YOUR GOAL
Please return all lines of the data below containing the string "backdrop".
§ §
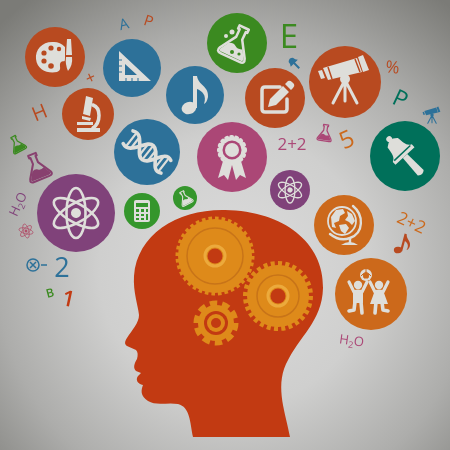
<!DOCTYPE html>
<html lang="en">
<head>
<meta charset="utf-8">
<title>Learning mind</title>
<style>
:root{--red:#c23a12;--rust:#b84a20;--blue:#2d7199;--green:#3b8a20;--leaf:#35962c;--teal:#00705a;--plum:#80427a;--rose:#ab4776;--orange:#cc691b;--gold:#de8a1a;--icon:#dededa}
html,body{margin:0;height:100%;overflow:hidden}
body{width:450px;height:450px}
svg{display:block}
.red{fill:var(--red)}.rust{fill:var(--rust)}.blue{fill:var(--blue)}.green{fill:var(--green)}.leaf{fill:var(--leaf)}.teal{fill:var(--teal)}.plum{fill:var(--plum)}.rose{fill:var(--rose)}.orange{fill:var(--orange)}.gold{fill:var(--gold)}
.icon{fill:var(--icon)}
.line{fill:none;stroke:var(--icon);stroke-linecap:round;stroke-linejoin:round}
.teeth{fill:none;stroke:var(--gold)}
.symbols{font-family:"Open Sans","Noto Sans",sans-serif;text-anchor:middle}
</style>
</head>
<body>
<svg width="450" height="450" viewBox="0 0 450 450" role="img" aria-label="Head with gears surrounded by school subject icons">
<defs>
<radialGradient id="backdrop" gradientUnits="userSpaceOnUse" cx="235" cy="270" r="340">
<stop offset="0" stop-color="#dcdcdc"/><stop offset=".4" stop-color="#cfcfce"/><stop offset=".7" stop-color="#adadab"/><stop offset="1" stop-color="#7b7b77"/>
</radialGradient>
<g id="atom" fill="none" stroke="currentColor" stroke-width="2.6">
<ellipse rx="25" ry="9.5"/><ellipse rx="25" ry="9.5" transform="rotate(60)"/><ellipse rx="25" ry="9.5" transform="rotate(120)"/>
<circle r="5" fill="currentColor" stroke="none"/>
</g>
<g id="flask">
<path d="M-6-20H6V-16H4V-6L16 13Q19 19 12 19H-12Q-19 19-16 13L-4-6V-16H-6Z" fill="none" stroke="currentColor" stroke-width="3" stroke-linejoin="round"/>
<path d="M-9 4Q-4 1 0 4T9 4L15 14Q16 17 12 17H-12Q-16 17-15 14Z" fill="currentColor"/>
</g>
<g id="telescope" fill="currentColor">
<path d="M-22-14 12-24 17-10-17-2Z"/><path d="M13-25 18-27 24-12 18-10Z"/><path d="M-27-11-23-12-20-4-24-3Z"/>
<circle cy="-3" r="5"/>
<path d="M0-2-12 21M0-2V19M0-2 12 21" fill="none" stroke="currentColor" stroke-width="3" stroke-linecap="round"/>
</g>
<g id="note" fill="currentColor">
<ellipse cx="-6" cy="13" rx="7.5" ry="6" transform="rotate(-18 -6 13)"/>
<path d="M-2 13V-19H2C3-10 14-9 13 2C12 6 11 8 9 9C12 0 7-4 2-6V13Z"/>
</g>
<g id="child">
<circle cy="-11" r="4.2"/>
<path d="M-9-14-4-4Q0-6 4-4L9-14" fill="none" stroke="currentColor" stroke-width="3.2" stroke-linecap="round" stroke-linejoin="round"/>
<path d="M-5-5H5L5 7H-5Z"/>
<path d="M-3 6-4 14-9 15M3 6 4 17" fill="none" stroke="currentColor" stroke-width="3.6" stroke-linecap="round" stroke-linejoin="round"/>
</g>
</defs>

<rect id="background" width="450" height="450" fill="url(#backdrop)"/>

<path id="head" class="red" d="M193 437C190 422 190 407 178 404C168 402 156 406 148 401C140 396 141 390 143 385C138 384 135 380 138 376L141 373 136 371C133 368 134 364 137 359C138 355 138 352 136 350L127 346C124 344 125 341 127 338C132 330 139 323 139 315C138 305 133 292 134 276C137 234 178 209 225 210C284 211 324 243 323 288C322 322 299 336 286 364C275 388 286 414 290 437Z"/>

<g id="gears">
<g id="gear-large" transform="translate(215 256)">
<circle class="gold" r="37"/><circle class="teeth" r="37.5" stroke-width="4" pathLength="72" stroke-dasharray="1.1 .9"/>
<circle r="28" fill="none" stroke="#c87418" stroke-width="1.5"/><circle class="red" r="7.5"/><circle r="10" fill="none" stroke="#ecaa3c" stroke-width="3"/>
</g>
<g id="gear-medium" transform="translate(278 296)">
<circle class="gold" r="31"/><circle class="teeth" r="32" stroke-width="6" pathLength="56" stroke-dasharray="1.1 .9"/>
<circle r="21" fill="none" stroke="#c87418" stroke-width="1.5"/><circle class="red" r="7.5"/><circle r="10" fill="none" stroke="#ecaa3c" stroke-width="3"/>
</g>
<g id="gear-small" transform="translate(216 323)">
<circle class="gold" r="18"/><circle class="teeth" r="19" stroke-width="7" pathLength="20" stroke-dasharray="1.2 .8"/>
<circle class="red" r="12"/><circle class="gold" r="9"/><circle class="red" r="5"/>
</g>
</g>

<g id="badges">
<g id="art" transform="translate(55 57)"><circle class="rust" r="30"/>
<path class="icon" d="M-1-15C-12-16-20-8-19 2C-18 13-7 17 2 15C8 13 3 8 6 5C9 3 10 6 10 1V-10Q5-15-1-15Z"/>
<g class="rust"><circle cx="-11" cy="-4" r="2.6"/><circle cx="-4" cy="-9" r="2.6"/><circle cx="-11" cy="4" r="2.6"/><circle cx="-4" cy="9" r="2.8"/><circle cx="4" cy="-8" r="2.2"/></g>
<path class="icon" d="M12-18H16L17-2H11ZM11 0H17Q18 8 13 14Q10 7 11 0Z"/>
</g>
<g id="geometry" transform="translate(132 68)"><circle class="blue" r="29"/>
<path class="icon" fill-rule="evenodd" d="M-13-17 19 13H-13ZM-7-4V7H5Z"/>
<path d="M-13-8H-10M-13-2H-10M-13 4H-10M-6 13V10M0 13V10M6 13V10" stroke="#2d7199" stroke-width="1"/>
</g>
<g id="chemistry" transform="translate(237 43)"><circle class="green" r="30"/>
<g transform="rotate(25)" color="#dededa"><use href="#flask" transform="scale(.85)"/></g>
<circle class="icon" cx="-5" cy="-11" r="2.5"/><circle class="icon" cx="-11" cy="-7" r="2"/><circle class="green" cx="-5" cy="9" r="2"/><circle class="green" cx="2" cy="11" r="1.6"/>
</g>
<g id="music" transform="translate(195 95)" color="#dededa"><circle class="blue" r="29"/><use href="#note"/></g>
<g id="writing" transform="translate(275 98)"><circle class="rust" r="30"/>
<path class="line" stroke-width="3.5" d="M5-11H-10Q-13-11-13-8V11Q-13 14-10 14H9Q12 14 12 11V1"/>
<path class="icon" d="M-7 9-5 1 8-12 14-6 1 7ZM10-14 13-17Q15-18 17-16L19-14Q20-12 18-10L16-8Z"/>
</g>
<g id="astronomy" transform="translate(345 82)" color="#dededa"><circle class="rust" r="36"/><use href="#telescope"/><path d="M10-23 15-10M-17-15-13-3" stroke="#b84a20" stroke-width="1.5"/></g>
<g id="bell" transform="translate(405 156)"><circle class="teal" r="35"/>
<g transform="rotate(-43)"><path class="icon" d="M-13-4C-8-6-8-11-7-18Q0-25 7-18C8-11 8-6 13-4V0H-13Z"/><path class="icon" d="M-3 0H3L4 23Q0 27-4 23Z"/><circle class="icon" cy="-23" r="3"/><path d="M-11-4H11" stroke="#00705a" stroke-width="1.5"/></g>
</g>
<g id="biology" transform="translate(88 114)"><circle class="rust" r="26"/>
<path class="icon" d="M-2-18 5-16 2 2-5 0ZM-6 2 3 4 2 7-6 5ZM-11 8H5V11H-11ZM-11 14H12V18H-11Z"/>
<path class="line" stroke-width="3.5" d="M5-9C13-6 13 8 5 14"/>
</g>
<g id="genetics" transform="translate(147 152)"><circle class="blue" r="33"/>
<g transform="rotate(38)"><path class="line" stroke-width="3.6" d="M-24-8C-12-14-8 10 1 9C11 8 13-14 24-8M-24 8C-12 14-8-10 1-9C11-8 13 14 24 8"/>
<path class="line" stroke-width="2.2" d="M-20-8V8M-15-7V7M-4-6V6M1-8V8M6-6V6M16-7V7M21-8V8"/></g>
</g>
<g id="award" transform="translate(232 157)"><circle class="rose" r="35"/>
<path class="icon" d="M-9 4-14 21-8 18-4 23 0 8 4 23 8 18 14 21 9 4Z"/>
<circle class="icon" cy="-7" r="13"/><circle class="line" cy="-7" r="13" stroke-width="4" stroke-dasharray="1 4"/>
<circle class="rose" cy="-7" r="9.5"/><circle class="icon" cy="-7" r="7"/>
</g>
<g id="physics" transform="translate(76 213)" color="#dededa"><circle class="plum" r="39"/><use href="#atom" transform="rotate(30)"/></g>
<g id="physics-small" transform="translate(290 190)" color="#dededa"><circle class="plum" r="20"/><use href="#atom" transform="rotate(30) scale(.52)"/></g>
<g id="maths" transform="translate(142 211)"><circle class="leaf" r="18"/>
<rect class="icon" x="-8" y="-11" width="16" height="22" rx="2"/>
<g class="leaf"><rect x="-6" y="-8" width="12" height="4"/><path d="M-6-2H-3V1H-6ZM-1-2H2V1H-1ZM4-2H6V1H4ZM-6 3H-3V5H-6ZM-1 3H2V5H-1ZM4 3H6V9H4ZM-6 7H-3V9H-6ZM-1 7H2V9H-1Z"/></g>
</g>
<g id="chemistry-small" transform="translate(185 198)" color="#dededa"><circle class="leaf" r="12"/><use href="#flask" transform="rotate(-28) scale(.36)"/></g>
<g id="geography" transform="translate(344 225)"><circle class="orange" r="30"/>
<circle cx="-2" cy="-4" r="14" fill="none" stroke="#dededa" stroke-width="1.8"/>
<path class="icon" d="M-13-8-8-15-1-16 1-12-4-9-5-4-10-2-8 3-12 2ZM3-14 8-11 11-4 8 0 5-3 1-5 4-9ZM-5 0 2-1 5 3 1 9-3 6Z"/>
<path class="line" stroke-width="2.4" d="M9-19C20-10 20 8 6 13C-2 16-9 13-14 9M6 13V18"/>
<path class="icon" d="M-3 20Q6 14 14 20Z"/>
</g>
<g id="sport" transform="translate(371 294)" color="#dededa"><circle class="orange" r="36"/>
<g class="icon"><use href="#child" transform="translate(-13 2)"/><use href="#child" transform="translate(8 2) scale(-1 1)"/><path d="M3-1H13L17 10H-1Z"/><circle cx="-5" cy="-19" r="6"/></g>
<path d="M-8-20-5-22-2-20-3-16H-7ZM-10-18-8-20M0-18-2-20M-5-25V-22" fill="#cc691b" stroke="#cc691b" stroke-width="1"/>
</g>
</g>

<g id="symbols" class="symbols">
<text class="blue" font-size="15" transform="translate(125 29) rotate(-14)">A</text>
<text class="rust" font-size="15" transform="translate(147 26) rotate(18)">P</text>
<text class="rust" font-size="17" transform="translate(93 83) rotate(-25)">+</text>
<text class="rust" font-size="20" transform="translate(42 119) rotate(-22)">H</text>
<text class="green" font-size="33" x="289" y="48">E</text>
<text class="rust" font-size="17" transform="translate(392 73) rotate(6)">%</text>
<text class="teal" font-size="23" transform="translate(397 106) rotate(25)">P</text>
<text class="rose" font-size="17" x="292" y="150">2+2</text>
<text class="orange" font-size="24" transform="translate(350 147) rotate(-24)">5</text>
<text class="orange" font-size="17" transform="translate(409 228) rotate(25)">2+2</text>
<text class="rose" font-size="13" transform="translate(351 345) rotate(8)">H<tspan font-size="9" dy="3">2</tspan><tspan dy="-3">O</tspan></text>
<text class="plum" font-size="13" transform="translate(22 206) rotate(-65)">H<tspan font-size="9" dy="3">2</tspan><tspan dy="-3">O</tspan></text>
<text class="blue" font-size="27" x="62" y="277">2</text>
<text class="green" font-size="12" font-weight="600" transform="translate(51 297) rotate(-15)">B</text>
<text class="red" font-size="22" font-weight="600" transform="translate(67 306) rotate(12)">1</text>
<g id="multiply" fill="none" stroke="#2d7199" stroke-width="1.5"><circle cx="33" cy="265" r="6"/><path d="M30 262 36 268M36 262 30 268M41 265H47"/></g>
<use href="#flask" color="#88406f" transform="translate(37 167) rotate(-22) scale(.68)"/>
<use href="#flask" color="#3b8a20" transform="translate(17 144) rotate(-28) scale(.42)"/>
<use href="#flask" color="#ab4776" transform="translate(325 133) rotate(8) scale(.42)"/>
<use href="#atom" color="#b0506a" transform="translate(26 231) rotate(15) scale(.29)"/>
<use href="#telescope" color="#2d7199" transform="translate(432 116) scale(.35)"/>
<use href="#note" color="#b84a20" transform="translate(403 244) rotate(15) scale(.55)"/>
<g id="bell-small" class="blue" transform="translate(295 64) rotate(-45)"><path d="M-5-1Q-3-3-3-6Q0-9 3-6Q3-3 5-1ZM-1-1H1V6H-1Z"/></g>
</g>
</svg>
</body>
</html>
§ §
ANSWER TO THE EXERCISE
<radialGradient id="backdrop" gradientUnits="userSpaceOnUse" cx="235" cy="270" r="340">
<rect id="background" width="450" height="450" fill="url(#backdrop)"/>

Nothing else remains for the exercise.